Sea Turtle Hospital at Whitney Laboratory Awarded Its First Research Grant from the Florida Sea Turtle Grants Program
The University of Florida Sea Turtle Hospital at Whitney Laboratory is pleased to announce today, on World Sea Turtle Day, that it received a grant starting in May for $18,348 from the Florida Sea Turtle Grants Program, which is funded by the sales of the sea turtle specialty license plate. The Sea Turtle Hospital at Whitney Laboratory received the grant to support the creation of an improved classification system for an infectious and potentially fatal tumor found in sea turtles called fibropapilloma. Sea turtles, which are already listed as threatened and endangered, have an increased threat from these tumors, which is weakening the health of turtle populations within Florida and globally.
The Sea Turtle Hospital at Whitney Laboratory rehabilitates sick or injured sea turtles with fibropapilloma. Once the sea turtle is healthy enough to undergo surgery, the external tumors are removed since they inhibit normal functioning such as mobility, eating and vision. The Sea Turtle Hospital at Whitney Laboratory released nine rehabilitated sea turtles in 2016, but currently, there is no accurate way to predict the rehabilitation outcome of sea turtles afflicted by fibropapilloma. The improved classification system developed during this project will help rehabilitation managers at sea turtle hospitals everywhere prioritize the allocation of limited rehabilitation resources to maximize the success rates and return the greatest number of healthy sea turtles back into their wild populations.
The classification system will utilize state-of-the-art cancer research approaches used in human medicine to predict the outcome for turtles afflicted with fibropapilloma. Through the grant, the current fibropapilloma tumor categorization system will be improved, plus a simple genetic blood test will be developed to predict the outcome of sea turtles admitted to rehabilitation facilities. The Sea Turtle Hospital at Whitney Laboratory is collaborating with The Turtle Hospital in Marathon, Sea Turtle Healing Center at the Brevard Zoo and Boca Raton Sea Turtle Conservation and Research Program at Gumbo Limbo Nature Center on this project.
“This grant will allow us to gain unprecedented insight into this disease.
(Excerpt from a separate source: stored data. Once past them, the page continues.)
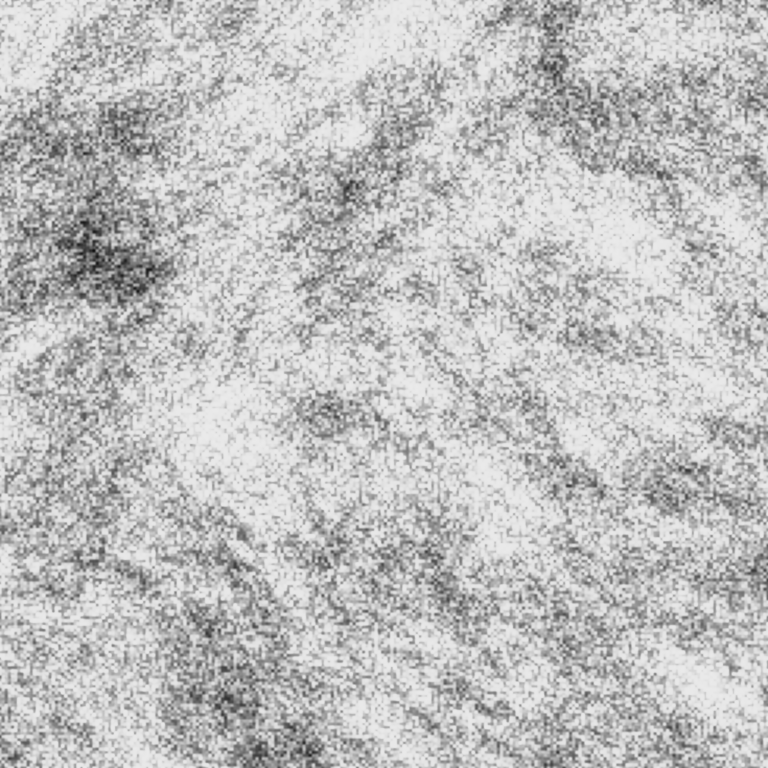
Write a three.js fragment shader that draws this texture.

```glsl
// Draws a grainy grey mineral surface with drifting dark smudges and diagonal streaks.
varying vec2 vUv;

const float WHITE_LEVEL = 0.925;
const float MEAN_DARKNESS = 0.135;
const float DARKNESS_SPREAD = 0.187;
const float SOFT_KNEE = 0.016;
const float NOISE_DEVIATION = 0.214;
const float GRAIN_CELLS = 245.0;

float hash(vec2 cell) {
  vec3 p = fract(cell.xyx * vec3(0.1031, 0.1030, 0.0973));
  p += dot(p, p.yzx + 33.33);
  return fract((p.x + p.y) * p.z);
}

// Smooth value noise with zero mean and roughly unit deviation.
float unitNoise(vec2 p) {
  vec2 cell = floor(p);
  vec2 f = fract(p);
  vec2 w = f * f * (3.0 - 2.0 * f);
  float low = mix(hash(cell), hash(cell + vec2(1.0, 0.0)), w.x);
  float high = mix(hash(cell + vec2(0.0, 1.0)), hash(cell + vec2(1.0)), w.x);
  return (mix(low, high, w.y) - 0.5) / NOISE_DEVIATION;
}

vec2 rotate(vec2 p, float angle) {
  float c = cos(angle);
  float s = sin(angle);
  return vec2(c * p.x + s * p.y, c * p.y - s * p.x);
}

// Fractal smudges stretched along one direction, with unit deviation.
float streakedCloud(vec2 p, float angle, float seed) {
  float sum = 0.0;
  float power = 0.0;
  float amplitude = 1.0;
  float frequency = 5.0;
  vec2 along = rotate(p, angle) * vec2(0.72, 1.3);
  for (int i = 0; i < 6; i++) {
    vec2 offset = vec2(37.3, 61.7) * (float(i) + seed);
    sum += amplitude * unitNoise(along * frequency + offset);
    power += amplitude * amplitude;
    amplitude *= 0.86;
    frequency *= 2.03;
  }
  return sum / sqrt(power);
}

// Limits darkness smoothly at zero, so that pale areas keep low contrast.
float softPositive(float x, float knee) {
  return 0.5 * (x + sqrt(x * x + knee));
}

void main() {
  // Gentle warp bends the streaks.
  vec2 bend = vec2(unitNoise(vUv * 4.0 + 11.0), unitNoise(vUv * 4.0 + 47.0));
  vec2 p = vUv + 0.012 * bend;

  // Streaks rise in the upper left and fall across the rest.
  float fall = smoothstep(-0.35, 0.05, vUv.x - vUv.y);
  vec2 blend = normalize(vec2(1.0 - fall, fall));
  float rising = streakedCloud(p, 0.65, 3.0);
  float falling = streakedCloud(p, -0.6, 19.0);
  float cloud = dot(blend, vec2(rising, falling));

  // Fine grain over the smudges.
  float grain = unitNoise(vUv * GRAIN_CELLS + 90.0);
  float variation = 0.73 * cloud + 0.68 * grain;

  float darkness = softPositive(MEAN_DARKNESS + DARKNESS_SPREAD * variation, SOFT_KNEE);
  float tone = clamp(WHITE_LEVEL - darkness, 0.06, 1.0);
  gl_FragColor = vec4(vec3(tone), 1.0);
}
```
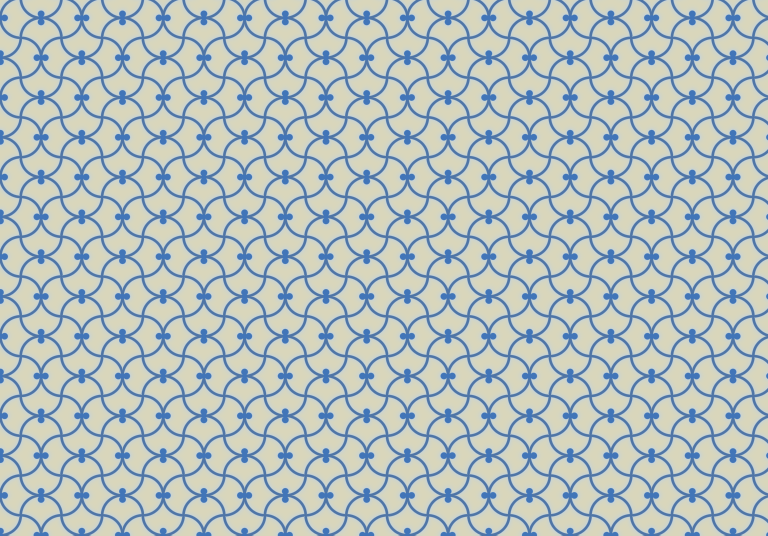
A WebGL 2 fragment shader for this pattern:

```glsl
#version 300 es
precision highp float;
// Blue lattice of interlaced semicircle waves, clasped by small knots, on a beige ground.

uniform vec2 u_resolution;
out vec4 fragColor;

// Layout, in repeats across and down the canvas
const vec2 REPEATS = vec2(18.87, 13.47);
const vec2 FIRST_KNOT = vec2(0.01, 0.45);

// Sizes, in units of one cell
const float ARC_RADIUS = 0.5;
const float LINE_HALF_WIDTH = 0.033;
const float BEAD_RADIUS = 0.083;
const float BEAD_OFFSET = 0.102;
const float CLASP_RADIUS = 0.068;
const float HAZE_REACH = 0.055;

// Colours
const vec3 GROUND = vec3(0.853, 0.840, 0.730);
const vec3 HAZE = vec3(0.770, 0.825, 0.850);
const vec3 LINE = vec3(0.310, 0.460, 0.650);
const vec3 KNOT = vec3(0.255, 0.460, 0.720);

float ringDistance(vec2 p, vec2 center) {
    return abs(length(p - center) - ARC_RADIUS);
}

// Own arcs touch at the knot; the neighbour's arc crosses at the cell corner.
float latticeDistance(vec2 p) {
    float own = ringDistance(p, vec2(0.5, 0.0));
    float neighbour = ringDistance(p, vec2(1.0, 0.5));
    return min(own, neighbour) - LINE_HALF_WIDTH;
}

// Two beads joined by a narrower clasp
float knotDistance(vec2 p) {
    float bead = length(p - vec2(BEAD_OFFSET, 0.0)) - BEAD_RADIUS;
    return min(bead, length(p) - CLASP_RADIUS);
}

float coverage(float d, float pixel) {
    return 1.0 - smoothstep(-0.7 * pixel, 0.7 * pixel, d);
}

void main() {
    vec2 uv = gl_FragCoord.xy / u_resolution;
    vec2 grid = vec2(uv.x, 1.0 - uv.y) * REPEATS - FIRST_KNOT;
    float pixel = REPEATS.y / u_resolution.y;

    // Cells centred on knots, turned a quarter on alternate squares
    vec2 cell = floor(grid + 0.5);
    vec2 p = abs(grid - cell);
    bool turned = mod(cell.x + cell.y, 2.0) > 0.5;
    p = turned ? p.yx : p;

    float lattice = latticeDistance(p);
    float knot = knotDistance(p);

    // Soft bluish haze beside the strokes, then lines, then knots
    float haze = exp(-max(min(lattice, knot), 0.0) / HAZE_REACH);
    vec3 color = mix(GROUND, HAZE, haze);
    color = mix(color, LINE, coverage(lattice, pixel));
    color = mix(color, KNOT, coverage(knot, pixel));
    fragColor = vec4(color, 1.0);
}
```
In addition to understanding the genetic drivers of fibropapilloma tumors, this research will enable us to better predict which individual turtles are likely to respond well to tumor removal surgery and those which are likely to require extra care to be successfully rehabilitated,” said David Duffy, postdoctoral researcher and biologist at Whitney Laboratory.
The Sea Turtle Hospital at Whitney Laboratory was chosen for the award through a competitive application process that is open to coastal county governments, educational institutions and Florida-based nonprofit groups striving to improve the livelihood of sea turtles and conserve Florida habitats.
Launched in 1996, the “Helping Sea Turtles Survive” specialty license plate raises money for two important programs that benefit Florida sea turtles—the Florida Wildlife Conservation Commission’s Marine Turtle Protection Program and the Sea Turtle Grants Program, which distributes money back to the local level for turtle conservation projects.
The sea turtle specialty plate is currently number two in sales (of 123 plate types) – behind only the University of Florida specialty plate.
“It’s rewarding to know that so many people share our concern for Florida’s sea turtles,” said David Godfrey, Sea Turtle Conservancy executive director. “What we do in this state has a dramatic impact on sea turtle populations around the world. By purchasing the sea turtle specialty plate, Floridians are voluntarily funding important programs to save these amazing creatures.”
To learn more about the Sea Turtle Grants Program and the “Helping Sea Turtles Survive” specialty license plate, visit www.helpingseaturtles.org.
Image Caption: The creation of an improved classification system by the Sea Turtle Hospital at Whitney Laboratory for an infectious and potentially fatal tumor found in sea turtles called fibropapilloma is funded by a grant awarded from the Sea Turtle Grants Program. The Sea Turtle Grants Program is funded from proceeds from the sale of the Florida Sea Turtle License Plate. Learn more at www.helpingseaturtles.org.